Archive for December, 2009

My expectations for the guardian ad litem

Recently I fussed at a guardian of whom I am quite fond.  It’s never comfortable to fuss at folks one likes but I come from a culture where it’s considered better form to let others know one’s expectations than to remain silent and not allow others to meet these expectations or explain why they are […]

Judicial Merit Selection Commission report on Judge F.P. Segars-Andrews

The Judicial Merit Selection Commission report on Judge F.P. Segars-Andrews can be located here. It appears my concern that Mr. Simpson and his attorney may have sandbagged Judge Segars-Andrews about the alleged conflict created by the business relationship between her husband and Ms. Simpson’s attorney is not borne out by the facts.  It’s finally clear […]

Holiday visitation: loving your child more than you hate the other parent

Last year, shortly before imposing a criminal contempt sentence on a mother who had repeatedly and blithely interfered with my client’s visitation, the judge asked her: “Do you love your child more than you hate the other parent?”  I have practiced family law for sixteen years, yet the question was initially shocking and I continue […]

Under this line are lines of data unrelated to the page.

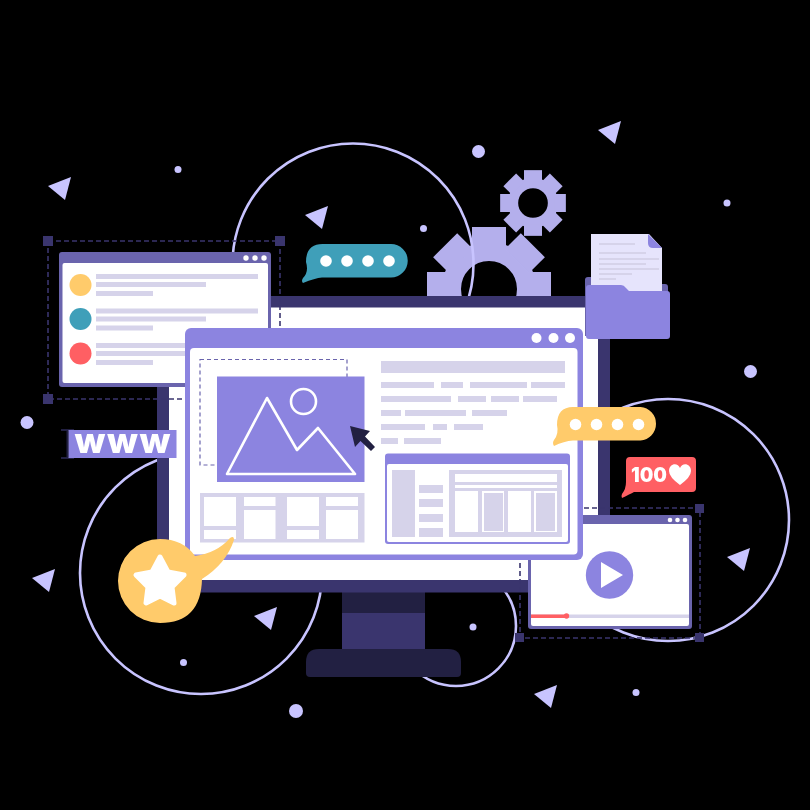
<!DOCTYPE html>
<html lang="en">
<head>
<meta charset="utf-8">
<title>Web design workspace</title>
<style>
:root{--night:#000;--ink:#222042;--navy:#3a356e;--slate:#6a64ad;--violet:#8c84e0;--lilac:#b4afec;--pale:#c8c4ff;--bar:#d6d3ea;--paper:#e6e4fc;--white:#fff;--yellow:#ffcb6b;--teal:#3f9fb9;--red:#ff5f63}
html,body{margin:0;background:var(--night);overflow:hidden}
svg{display:block;width:810px;height:810px}
.ink{fill:var(--ink)}.navy{fill:var(--navy)}.slate{fill:var(--slate)}.violet{fill:var(--violet)}.lilac{fill:var(--lilac)}.pale{fill:var(--pale)}.bar{fill:var(--bar)}.white{fill:var(--white)}.paper{fill:var(--paper)}.yellow{fill:var(--yellow)}.teal{fill:var(--teal)}.red{fill:var(--red)}
.orbit{fill:none;stroke:var(--pale);stroke-width:2.6}
.dash{fill:none;stroke:var(--navy);stroke-width:1.6;stroke-dasharray:5 3}
.sketch{fill:none;stroke:var(--white);stroke-width:2.6;stroke-linejoin:round}
text{font-family:"Inter","Open Sans",sans-serif;font-weight:900;fill:var(--white)}
</style>
</head>
<body>
<svg viewBox="0 0 810 810" role="img" aria-label="Web design illustration: a monitor with page layouts, chat bubbles, gears and a folder">
<defs>
<g id="tooth"><path d="M-17-40V-62H17V-40Z"/></g>
<g id="gear">
<circle r="37.5" fill="none" stroke="var(--lilac)" stroke-width="19"/>
<g class="lilac"><use href="#tooth"/><use href="#tooth" transform="rotate(45)"/><use href="#tooth" transform="rotate(90)"/><use href="#tooth" transform="rotate(135)"/><use href="#tooth" transform="rotate(180)"/><use href="#tooth" transform="rotate(225)"/><use href="#tooth" transform="rotate(270)"/><use href="#tooth" transform="rotate(315)"/></g>
</g>
<path id="triangle" d="M0 9 23 0 17 23Z"/>
<g id="list-item" class="bar"><rect x="96" y="274" width="162" height="5"/><rect x="96" y="282" width="110" height="5"/><rect x="96" y="291" width="57" height="5"/></g>
<g id="typing" class="white"><circle cx="0" r="5.8"/><circle cx="21" r="5.8"/><circle cx="42" r="5.8"/><circle cx="63" r="5.8"/></g>
</defs>

<rect width="810" height="810" fill="var(--night)"/>

<g id="gears">
<use href="#gear" transform="translate(489 289)"/>
<use href="#gear" transform="translate(533 203) scale(.53)"/>
</g>

<g id="orbits" class="orbit">
<circle cx="353" cy="264" r="120.5"/>
<circle cx="668" cy="520" r="121"/>
<circle cx="201" cy="573" r="121"/>
<circle cx="456" cy="626" r="60"/>
</g>

<g id="confetti" class="pale">
<use href="#triangle" x="48" y="177"/><use href="#triangle" x="305" y="206"/><use href="#triangle" x="598" y="121"/><use href="#triangle" x="32" y="569"/><use href="#triangle" x="254" y="607"/><use href="#triangle" x="534" y="685"/><use href="#triangle" x="727" y="548"/>
<circle cx="478.500" cy="151.500" r="6.500"/><circle cx="27" cy="422.500" r="6.500"/><circle cx="750.500" cy="371.500" r="6.500"/><circle cx="296" cy="711" r="7"/>
<circle cx="178" cy="169.500" r="3.500"/><circle cx="423.500" cy="228.500" r="3.500"/><circle cx="727" cy="203" r="3.500"/><circle cx="183.500" cy="662.500" r="3.500"/><circle cx="473" cy="627" r="3.500"/><circle cx="636" cy="692.500" r="3.500"/>
</g>

<g id="monitor">
<rect class="navy" x="342" y="590" width="83" height="62"/>
<rect class="ink" x="342" y="590" width="83" height="23"/>
<path class="ink" d="M306 673V662Q306 649 319 649H448Q461 649 461 662V673Q461 677 457 677H310Q306 677 306 673Z"/>
<rect class="navy" x="157" y="296" width="453" height="296.500" rx="2"/>
<rect class="white" x="169" y="307.500" width="429" height="272.500"/>
</g>

<g id="list-window">
<rect class="dash" x="48" y="241" width="232" height="158"/>
<g class="navy"><rect x="43" y="236" width="10" height="10"/><rect x="275" y="236" width="10" height="10"/><rect x="43" y="394" width="10" height="10"/></g>
<rect class="slate" x="59" y="252" width="212" height="135" rx="3"/>
<rect class="white" x="62.500" y="263" width="205.500" height="120" rx="2"/>
<g class="white"><circle cx="246" cy="258" r="2.700"/><circle cx="255" cy="258" r="2.700"/><circle cx="264" cy="258" r="2.700"/></g>
<circle class="yellow" cx="80.500" cy="285" r="11"/><circle class="teal" cx="80.500" cy="319" r="11"/><circle class="red" cx="80.500" cy="353.500" r="11"/>
<use href="#list-item"/><use href="#list-item" y="34.500"/><use href="#list-item" y="69"/>
</g>

<g id="video-window">
<rect class="dash" x="520" y="508" width="180" height="130"/>
<g class="navy"><rect x="695" y="504" width="9" height="9"/><rect x="515" y="633" width="9" height="9"/><rect x="695" y="633" width="9" height="9"/></g>
<rect class="slate" x="528" y="515" width="164" height="114" rx="3"/>
<rect class="white" x="531" y="524" width="158" height="102" rx="2"/>
<g class="white"><circle cx="670" cy="520" r="2.300"/><circle cx="677.500" cy="520" r="2.300"/><circle cx="685" cy="520" r="2.300"/></g>
<circle class="violet" cx="609.500" cy="575" r="23.700"/>
<path class="white" d="M601 562V588L623 575Z"/>
<rect class="bar" x="531" y="614.500" width="158" height="3.500"/>
<rect class="red" x="531" y="614.500" width="36" height="3.500"/><circle class="red" cx="566.500" cy="616" r="2.700"/>
</g>

<g id="page-window">
<rect class="violet" x="185" y="328" width="398" height="232" rx="6"/>
<rect class="white" x="190" y="348" width="387.500" height="206.500" rx="4"/>
<g class="white"><circle cx="536.500" cy="338" r="5"/><circle cx="553.500" cy="338" r="5"/><circle cx="570" cy="338" r="5"/></g>

<g id="picture-block">
<rect class="dash" x="200" y="359.500" width="147" height="105.500" style="stroke-width:1.2;stroke:var(--slate);stroke-dasharray:4 3"/>
<rect class="violet" x="217" y="376.500" width="147.500" height="105.500"/>
<path class="sketch" d="M227 474 267 398 297 450 318 428 355 474Z"/>
<circle class="sketch" cx="303.500" cy="401.500" r="12.500"/>
</g>

<g id="column-cards">
<rect class="bar" x="200" y="493" width="164.500" height="49.500"/>
<g class="white"><rect x="204" y="497" width="32" height="29"/><rect x="204" y="530" width="32" height="9"/><rect x="244" y="497" width="31.500" height="9"/><rect x="244" y="510" width="31.500" height="29"/><rect x="287" y="497" width="32" height="29"/><rect x="287" y="530" width="32" height="9"/><rect x="326" y="497" width="32" height="9"/><rect x="326" y="510" width="32" height="29"/></g>
</g>

<g id="article" class="bar">
<rect x="381" y="361" width="184" height="12"/>
<rect x="381" y="382" width="53" height="6"/><rect x="441" y="382" width="22" height="6"/><rect x="470" y="382" width="57" height="6"/><rect x="531" y="382" width="34" height="6"/>
<rect x="381" y="396" width="70" height="6"/><rect x="458" y="396" width="28" height="6"/><rect x="491" y="396" width="28" height="6"/><rect x="523" y="396" width="34" height="6"/>
<rect x="381" y="410" width="20" height="6"/><rect x="405" y="410" width="61" height="6"/><rect x="472" y="410" width="35" height="6"/>
<rect x="381" y="424" width="44" height="6"/><rect x="433" y="424" width="14" height="6"/><rect x="454" y="424" width="29" height="6"/>
<rect x="381" y="438" width="17" height="6"/><rect x="404" y="438" width="37" height="6"/>
</g>

<g id="wireframe">
<rect class="violet" x="385" y="453.500" width="185" height="90.500" rx="3"/>
<rect class="white" x="387" y="464" width="181" height="78" rx="2"/>
<g class="bar"><rect x="392" y="470" width="23" height="67"/><rect x="419" y="485" width="24" height="8"/><rect x="419" y="499" width="24" height="8"/><rect x="419" y="514" width="24" height="8"/><rect x="419" y="528" width="24" height="9"/><rect x="449" y="470" width="113" height="67"/></g>
<g class="white"><rect x="455" y="474" width="102" height="8"/><rect x="455" y="485" width="102" height="3"/><rect x="455" y="491" width="23" height="41"/><rect x="482" y="491" width="22" height="41"/><rect x="508" y="491" width="23" height="41"/><rect x="534" y="491" width="23" height="41"/></g>
<g class="bar"><rect x="484" y="493" width="19" height="38"/><rect x="536" y="493" width="19" height="38"/></g>
</g>
<path id="cursor" class="ink" d="M350 426 370 431 365 436.500 375 447 371 451 360.500 441 355 447Z"/>
</g>

<g id="folder">
<path class="slate" d="M585 336V280Q585 277 588 277H605L612 284H665Q668 284 668 287V336Z"/>
<path class="paper" d="M591 234H649L662 248V300H591Z"/>
<path class="violet" d="M648 234 662 248H653Q648 248 648 243Z"/>
<g class="bar"><rect x="599" y="243" width="36" height="2"/><rect x="599" y="252" width="47" height="2"/><rect x="599" y="258" width="60" height="2"/><rect x="599" y="263" width="47" height="2"/><rect x="599" y="268" width="60" height="2"/><rect x="599" y="273" width="33" height="2"/><rect x="599" y="278" width="17" height="2"/></g>
<path class="violet" d="M586 336V288Q586 285 589 285H621Q624 285 626 288L629 291H667Q670 291 670 294V336Q670 339 667 339H589Q586 339 586 336Z"/>
</g>

<g id="teal-bubble">
<path class="teal" d="M322.500 244H391A16.700 16.700 0 0 1 391 277.500H322Q315 278 303 283Q301 281 303 278Q309 272 306 262Q306 244 322.500 244Z"/>
<use href="#typing" x="326" y="261"/>
</g>

<g id="yellow-bubble">
<path class="yellow" d="M573 407H640.500A16.800 16.800 0 0 1 640.500 440.500H573Q564 441 554 446Q552 443 554 440Q559 434 557 425Q557 407 573 407Z"/>
<use href="#typing" x="575.500" y="424.500"/>
</g>

<g id="likes-bubble">
<path class="red" d="M630 457H692Q696 457 696 461V488Q696 492 692 492H634Q630 494 622 498Q621 496 622 494Q626 489 626 482V461Q626 457 630 457Z"/>
<text x="631" y="481.500" font-size="19.500" textLength="36" lengthAdjust="spacingAndGlyphs">100</text>
<path class="white" d="M680 485Q669 477 669 471C669 463 678 462 680 468C682 462 691 463 691 471Q691 477 680 485Z"/>
</g>

<g id="address-label">
<path d="M61 430H74M61 458H74M67.500 430V458" fill="none" stroke="var(--ink)" stroke-width="2"/>
<rect class="violet" x="68.500" y="430" width="108" height="28"/>
<text x="74" y="453" font-size="26" textLength="97" lengthAdjust="spacingAndGlyphs">WWW</text>
</g>

<g id="star-bubble">
<path class="yellow" d="M160 539Q183 539 195 556Q217 553 230 538Q234 535 234 540Q226 564 202 579Q201 623 160 623A42 42 0 0 1 160 539Z"/>
<path class="white" d="M160 557 168 572 184 575 172 587 174 603 160 596 146 603 148 587 136 575 152 572Z" stroke="var(--white)" stroke-width="5" stroke-linejoin="round"/>
</g>
</svg>
</body>
</html>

Judge F.P. Segars-Andrews’ troubles

If one reads the comments on the Charleston Post and Courier’s web site regarding the Judicial Merit Selection Commission’s preliminary decision that Judge F.P. Segars-Andrews is unqualified to remain a family court judge because of her handling of a divorce case in which there was a business relationship between her husband’s law partner and one […]

Appellate decisions that reduce clarity

One important feature of appellate decisions is that they generally clarify the law.  This clarity leads to greater justice at lower expense as trial court judges, relying upon these appellate decisions, are more likely to treat similarly-situated individuals similarly and because attorneys, relying upon these appellate decisions, are more likely to be able to agree […]

Smith case redux

Yesterday I posted about the December 9, 2009 Court of Appeals decision in Smith v. Smith, 386 S.C. 251, 687 S.E.2d 720 (Ct.App. 2009) noting that the court’s open ended reading of the catchall phrase “such other relief as the court may deem fit and proper” was going to create havoc at family court trials and […]

Court of Appeals decision rewards indefinite pleadings in family court

A few years ago I stopped adding the catchall phrase “and for such other relief as the court deems just and proper” to my family court pleadings.  I believed such a vague request failed to comport with due process and was therefore a nullity.  Most other family law attorneys continue to add such a catchall […]

Our worst moment

As someone who has previously noted my admiration for Tiger Woods, I cannot help but be saddened by his recent “troubles.”  What I hear from a number of his fellow admirers is not only are they disappointed by recent evidence of his misbehavior, but that it challenges their hope that some athlete or celebrity might […]